▶ Directions for this task
Take every line from the records below that includes the word "points".

▶ The records
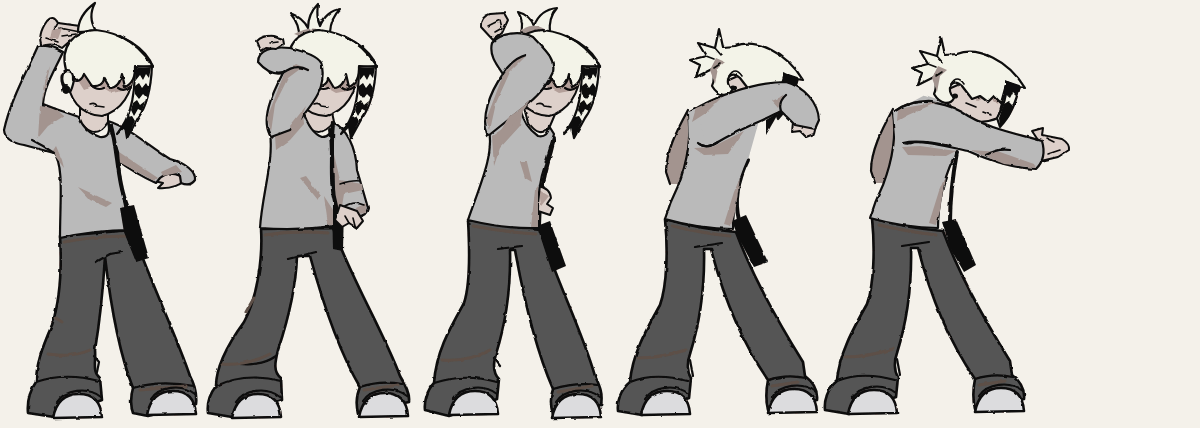
<!DOCTYPE html>
<html lang="en">
<head>
<meta charset="utf-8">
<title>Arm swing pose sheet</title>
<style>
:root{--paper:#f4f1ea;--ink:#0b0a0a;--knit:#bababa;--knit-shade:#a3948f;--denim:#545454;--denim-warm:#5d4f47;--hair:#f3f3e8;--skin:#ddd0ca;--skin-shade:#b39f99;--shoe:#dcdcde}
html,body{margin:0;height:100%;overflow:hidden;background:var(--paper)}
svg{display:block;width:1200px;height:428px}
path,polygon,ellipse{stroke-linecap:round;stroke-linejoin:round}
.knit,.denim,.hair,.skin,.shoe,.line{stroke:var(--ink);stroke-width:2.2}
.knit{fill:var(--knit)}
.denim{fill:var(--denim);stroke-width:2.6}
.hair{fill:var(--hair)}
.skin{fill:var(--skin);stroke-width:2}
.shoe{fill:var(--shoe);stroke-width:2.6}
.line{fill:none}
.thin{stroke-width:1.6}
.strap{fill:none;stroke:var(--ink);stroke-width:4}
.ink{fill:var(--ink)}
.plain{fill:var(--knit)}
.shade{fill:var(--knit-shade)}
.shadow{fill:var(--skin-shade)}
.warm{fill:none;stroke:var(--denim-warm);stroke-width:3}
.fold{fill:none;stroke:var(--knit-shade);stroke-width:5}
</style>
</head>
<body>
<svg viewBox="0 0 1200 428" role="img" aria-label="Five poses of a white-haired figure in a grey sweater swinging an arm across the face">
<defs>
<filter id="brush" x="-2%" y="-2%" width="104%" height="104%">
<feTurbulence type="fractalNoise" baseFrequency="0.12" numOctaves="2" seed="4" result="grain"/>
<feDisplacementMap in="SourceGraphic" in2="grain" scale="2.4" xChannelSelector="R" yChannelSelector="G"/>
</filter>
<g id="shoe">
<path class="shoe" d="M0 24C3 8 12 0 26 0C41 0 48 9 49 23Z"/>
<path class="line" d="M4 8C12-4 34-8 48 3"/>
</g>
<g id="head-front">
<path class="skin" d="M68 78C68 98 80 115 102 116C121 111 133 94 134 68Z"/>
<path class="shadow" d="M74 74L84 90L98 85L112 93L128 90L120 101L132 84L134 64L90 62Z"/>
<path class="hair" d="M70 92C60 88 59 74 66 70C60 48 72 31 96 30C122 33 146 48 153 67L135 66C136 76 132 84 125 87L122 74C121 82 116 88 110 88L104 78C104 84 98 87 92 86L84 74C82 80 78 82 74 80C73 85 72 89 70 92Z"/>
<path class="line" d="M68 88C61 85 60 73 67 71Q74 71 73 80M120 36Q140 46 153 66"/>
<path class="line" d="M91 85Q97 91 104 88M118 88Q124 92 130 87"/>
<path class="line thin" d="M90 104Q95 102 97 106L104 107"/>
<path class="hair" d="M135 67L152 66C151 88 147 106 138 118L127 138L125 126L117 134C128 120 135 104 135 67Z"/>
<path class="ink" d="M135 68L151 67L149 78L146 74L143 80L140 75L136 80ZM135 86L139 83L142 88L146 83L149 88L147 98L143 94L139 99L135 94ZM133 103L137 100L140 105L145 101L142 111L138 109L134 116L131 110ZM128 117L132 116L135 121L127 138L125 126L117 134Z"/>
</g>
<g id="head-turned">
<path class="skin" d="M942 92C950 116 975 128 998 118L1005 92L980 75Z"/>
<path class="shadow" d="M962 82L1002 88L998 104L988 96L978 101L966 92Z"/>
<path class="hair" d="M934 94C938 86 934 80 936 76L918 85L922 73L912 68L928 64L920 51L937 56L941 37L945 55L957 54C978 46 1008 60 1025 88L1006 85L1001 103L994 96L988 102L980 96L972 99L962 86C952 76 945 90 954 98C950 106 940 104 934 94Z"/>
<path class="shade" d="M932 78L938 66L947 70L940 76L937 92Z"/>
<path class="line thin" d="M928 64L936 67M937 56L943 63M936 76L942 72M951 84Q957 74 964 84M966 103L976 107M983 112L991 115"/>
<ellipse class="ink" cx="955" cy="96" rx="3" ry="2.6"/>
<path class="hair" d="M1007 82L1019 86C1017 100 1011 115 1000 127L997 118C1003 108 1007 98 1007 82Z"/>
<path class="ink" d="M1005 80L1021 87L1018 97L1013 92L1010 98L1005 94ZM1004 104L1009 101L1014 106L1009 117L1000 127L999 118Z"/>
</g>
<g id="legs-turned">
<path class="denim" d="M665 219C668 250 667 285 660 305C646 330 632 355 630 382C620 390 617 402 618 411L642 415L689 398L691 378C687 372 687 362 690 354C700 322 705 290 704 249L711 249C724 300 744 345 768 380C766 390 766 402 768 410L817 400C818 390 813 382 805 376L803 362C780 325 752 275 736 232Q700 229 665 219Z"/>
<path class="line" d="M630 382Q655 372 688 381M690 360L693 376M768 380Q786 374 806 378M695 247L722 243"/>
<path class="warm" d="M672 226Q702 233 730 236M638 358Q660 358 686 350M772 386L798 382"/>
<use href="#shoe" x="641" y="391"/>
<use href="#shoe" x="768" y="389"/>
</g>
<g id="torso-turned">
<path class="shade" d="M688 110C676 132 666 152 666 172L670 184L680 184L696 136Z"/>
<path class="line" d="M688 110C676 132 666 152 666 172L670 184"/>
<path class="plain" d="M690 112C694 140 686 165 678 186L665 219Q700 229 733 229C736 205 738 182 748 160L762 110L720 96Z"/>
<path class="line" d="M688 114C692 140 686 165 678 186Q670 202 665 219Q700 229 733 229C733 205 738 182 748 160"/>
<path class="shade" d="M734 192L740 178L735 212L731 226L724 224Z"/>
</g>
</defs>

<g filter="url(#brush)">
<g id="pose-1">
<path class="denim" d="M60 236C62 270 60 300 52 325C42 348 36 365 36 382C29 392 27 402 28 413L54 417L102 400L100 378C92 372 96 362 95 350C100 320 103 290 105 257C110 300 118 350 133 388C130 398 131 408 133 413L148 416L196 404C197 395 196 387 190 376C178 340 150 280 132 230Z"/>
<path class="line" d="M36 382Q65 372 99 381M94 356L99 362L97 372M133 388Q160 380 194 386M96 262L110 254L122 252"/>
<path class="warm" d="M64 242Q95 236 128 236M48 354Q72 358 90 350M140 390L186 386M56 318L62 322"/>
<use href="#shoe" x="53" y="394"/>
<use href="#shoe" x="147" y="391"/>
<path class="skin" d="M80 108L80 122Q96 142 108 122L108 112Z"/>
<path class="skin" d="M154 181C160 173 176 172 186 177C184 185 170 189 158 188L163 183Z"/>
<path class="knit" d="M108 121C130 128 150 147 170 159C186 163 196 172 195 180Q190 187 181 183L180 176Q170 170 160 178L156 183C145 178 130 170 117 160Z"/>
<path class="shade" d="M119 152L158 178L154 181L119 162ZM161 172L176 165L182 172L163 176Z"/>
<path class="knit" d="M38 46C25 75 10 102 4 130Q5 142 24 145L54 153C64 165 60 200 60 238Q95 230 131 230C124 205 119 180 118 152L108 122Q112 138 100 137Q84 132 79 117L56 109L43 106C43 88 54 72 63 52Q50 44 38 46Z"/>
<path class="shade" d="M40 106L55 108L64 116L48 126L38 138ZM52 152L64 168L62 160L56 146ZM78 187L112 203L106 207L90 200ZM44 82L50 66L46 86L42 104ZM122 205L131 230L123 229Z"/>
<path class="line" d="M43 104L56 109M32 140Q44 146 54 153"/>
<path class="skin" d="M42 46C38 38 42 28 47 21Q53 14 58 23L80 26C88 28 88 34 82 37L70 41L62 48Q52 42 42 46Z"/>
<path class="line thin" d="M52 35L60 28L80 32M62 36L76 34M46 38L58 42M58 23L54 30"/>
<path class="shadow" d="M52 30L62 28L58 39L50 39Z"/>
<path class="hair" d="M78 32C78 18 88 8 95 3C89 14 91 23 96 31Z"/>
<use href="#head-front"/>
<ellipse class="ink" cx="66" cy="89" rx="4" ry="5"/>
<path class="strap" d="M111 126C118 150 117 182 128 208"/>
<polygon class="ink" points="120,208 134,205 149,258 136,262 124,232"/>
</g>

<g id="pose-2">
<path class="denim" d="M261 229C263 262 256 300 244 322C228 344 216 366 216 386C209 395 207 405 208 413L232 417L282 400L281 378C273 372 275 362 278 350C288 320 296 290 297 256L310 256C322 300 338 350 360 387C356 396 356 405 358 413L409 402C410 394 406 386 400 376C385 335 352 280 333 228Z"/>
<path class="line" d="M216 386Q245 372 281 381M240 364Q262 366 276 356M360 387Q380 380 402 384M288 259L316 252"/>
<path class="warm" d="M265 235Q295 230 328 233M222 364Q246 366 270 354M246 312L254 298M364 390L398 385"/>
<use href="#shoe" x="232" y="394"/>
<use href="#shoe" x="359" y="393"/>
<polygon class="ink" points="332,205 344,205 343,251 333,249"/>
<path class="skin" d="M303 106L304 122Q318 142 334 122L332 112Z"/>
<path class="knit" d="M332 122C347 128 356 148 357 170L368 208Q366 217 357 216L337 209C338 190 334 165 330 150Z"/>
<path class="shade" d="M333 150L340 180L362 184L363 190L344 194L342 206L336 206ZM356 208L366 203L366 213L358 214Z"/>
<path class="line thin" d="M340 184Q352 180 360 181M342 208Q352 200 364 205"/>
<path class="skin" d="M340 205L357 211L363 221L357 228L349 223L342 227L335 220Z"/>
<path class="line thin" d="M349 223L345 216M355 226L353 218"/>
<path class="knit" d="M270 134C274 160 262 195 260 228Q296 231 333 226C337 195 330 160 334 122Q332 137 322 137Q310 133 303 111Z"/>
<path class="shade" d="M275 136L292 126L303 112L304 124L290 140L276 150ZM300 178L306 176L321 196L318 200ZM324 196L333 210L333 225L328 225Z"/>
<path class="hair" d="M299 38C300 28 296 20 290 13Q303 18 308 28C308 18 312 10 318 4Q316 18 320 26C324 16 332 10 340 9Q331 18 330 32Z"/>
<path class="shade" d="M294 34Q312 24 326 32L318 42Z"/>
<use href="#head-front" x="224"/>
<path class="knit" d="M258 62C258 50 272 46 290 48C306 52 322 58 322 66C326 90 312 104 298 122L290 130L271 137C260 120 272 94 283 73Q270 76 258 62Z"/>
<path class="shade" d="M284 74L296 64L310 70L300 69L288 78L275 104L271 132L267 118ZM290 126L306 106L299 126L292 131Z"/>
<path class="line" d="M283 73Q296 63 308 70"/>
<path class="skin" d="M261 51L257 41Q263 35 274 36L283 39L284 44L276 49L266 48Z"/>
<path class="line thin" d="M270 43L278 42"/>
<path class="strap" d="M330 130C335 150 328 178 336 206"/>
</g>

<g id="pose-3">
<path class="denim" d="M468 220C470 255 470 285 464 303C450 328 436 352 434 383C427 390 424 402 425 410L449 416L497 399L499 379C493 373 493 364 496 354C506 322 511 290 510 250L515 250C524 300 536 350 553 389C550 398 551 408 553 414L601 405C603 394 600 386 595 376C582 330 556 280 540 229Z"/>
<path class="line" d="M434 383Q465 373 497 382M494 358L500 366M553 389Q575 382 598 385M498 249L522 246"/>
<path class="warm" d="M473 226Q505 232 536 234M442 360Q468 362 490 350M558 392L592 386"/>
<use href="#shoe" x="449" y="391"/>
<use href="#shoe" x="552" y="394"/>
<polygon class="ink" points="537,226 550,221 566,266 552,272"/>
<path class="strap" d="M554 138C550 160 540 178 539 226"/>
<path class="skin" d="M538 186Q550 188 551 198L547 204L553 208L550 215L538 211Z"/>
<path class="shadow" d="M539 190L549 196L541 206Z"/>
<path class="skin" d="M524 108L528 122Q540 140 550 126L556 112Z"/>
<path class="knit" d="M489 130C494 155 480 185 468 220Q505 229 538 228C537 205 538 185 545 165L554 134L549 126Q548 138 538 136Q524 126 520 108Z"/>
<path class="shade" d="M492 136L512 122L523 110L520 126L500 148L494 166ZM520 162L527 162L532 182L525 178ZM535 190L538 186L538 227L531 227Z"/>
<path class="hair" d="M520 36C524 26 522 18 518 12Q530 15 534 26C538 15 546 9 557 8Q548 18 550 34Z"/>
<path class="shade" d="M518 34Q530 20 546 30L532 42Z"/>
<use href="#head-front" x="447"/>
<path class="knit" d="M492 43C500 33 520 30 533 37C543 48 556 58 553 72C543 95 525 106 508 120L488 136C480 118 490 92 503 74C496 64 489 55 492 43Z"/>
<path class="shade" d="M503 75L516 60L528 54L510 72L496 103L490 130L486 120ZM508 118L530 101L514 124L500 132Z"/>
<path class="line" d="M503 74Q512 59 526 55"/>
<path class="skin" d="M493 40L481 27Q480 17 490 14L504 13L508 20L502 33Z"/>
<path class="line thin" d="M488 26L500 20L502 28L495 32"/>
</g>

<g id="pose-4">
<use href="#legs-turned"/>
<path class="strap" d="M748 160C738 180 734 200 739 220"/>
<polygon class="ink" points="732,221 746,215 768,262 754,267 738,237"/>
<use href="#torso-turned"/>
<use href="#head-turned" x="-222" y="-8"/>
<polygon class="ink" points="766,120 779,112 766,135"/>
<path class="skin" d="M793 122L792 132L800 131L806 137L814 134L816 126Z"/>
<path class="knit" d="M690 112C715 96 755 82 786 82C804 87 818 102 819 120L815 129L795 125L781 111C760 122 738 130 718 142Q706 150 698 143L690 112Z"/>
<path class="plain" d="M688 112L698 109L704 140L689 150Z"/>
<path class="shade" d="M696 108L722 97L706 113L692 122ZM712 147L744 131L728 154L704 155L694 148ZM772 101L785 95L778 108Z"/>
<path class="line" d="M698 143Q706 150 718 142M781 111Q778 102 786 95"/>
</g>

<g id="pose-5">
<use href="#legs-turned" x="207" y="-1"/>
<path class="strap" d="M957 152C952 180 950 200 950 222"/>
<polygon class="ink" points="942,222 956,219 976,265 964,272 950,248"/>
<use href="#torso-turned" x="205" y="-1"/>
<use href="#head-turned"/>
<path class="skin" d="M1038 140L1032 131L1043 128L1042 135L1062 139Q1070 144 1069 150L1058 157L1041 161Z"/>
<path class="line thin" d="M1046 138L1054 142M1048 154L1060 150"/>
<path class="knit" d="M895 111C912 97 942 101 962 112C985 128 1018 134 1042 141Q1047 158 1036 169C1012 168 988 160 968 151C950 147 930 142 915 142Q905 146 899 140Z"/>
<path class="plain" d="M893 112L905 108L912 139L896 149Z"/>
<path class="shade" d="M898 109L938 102L908 115L897 121ZM902 147L920 146L956 151L946 156L908 155ZM970 150L1000 152L1034 164L1036 168L1004 164Z"/>
<path class="line" d="M895 111Q912 100 932 101M903 143Q918 139 950 146M986 155Q998 148 1010 150"/>
</g>
</g>
</svg>
</body>
</html>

▶ Your response
<polygon class="ink" points="120,208 134,205 149,258 136,262 124,232"/>
<polygon class="ink" points="332,205 344,205 343,251 333,249"/>
<polygon class="ink" points="537,226 550,221 566,266 552,272"/>
<polygon class="ink" points="732,221 746,215 768,262 754,267 738,237"/>
<polygon class="ink" points="766,120 779,112 766,135"/>
<polygon class="ink" points="942,222 956,219 976,265 964,272 950,248"/>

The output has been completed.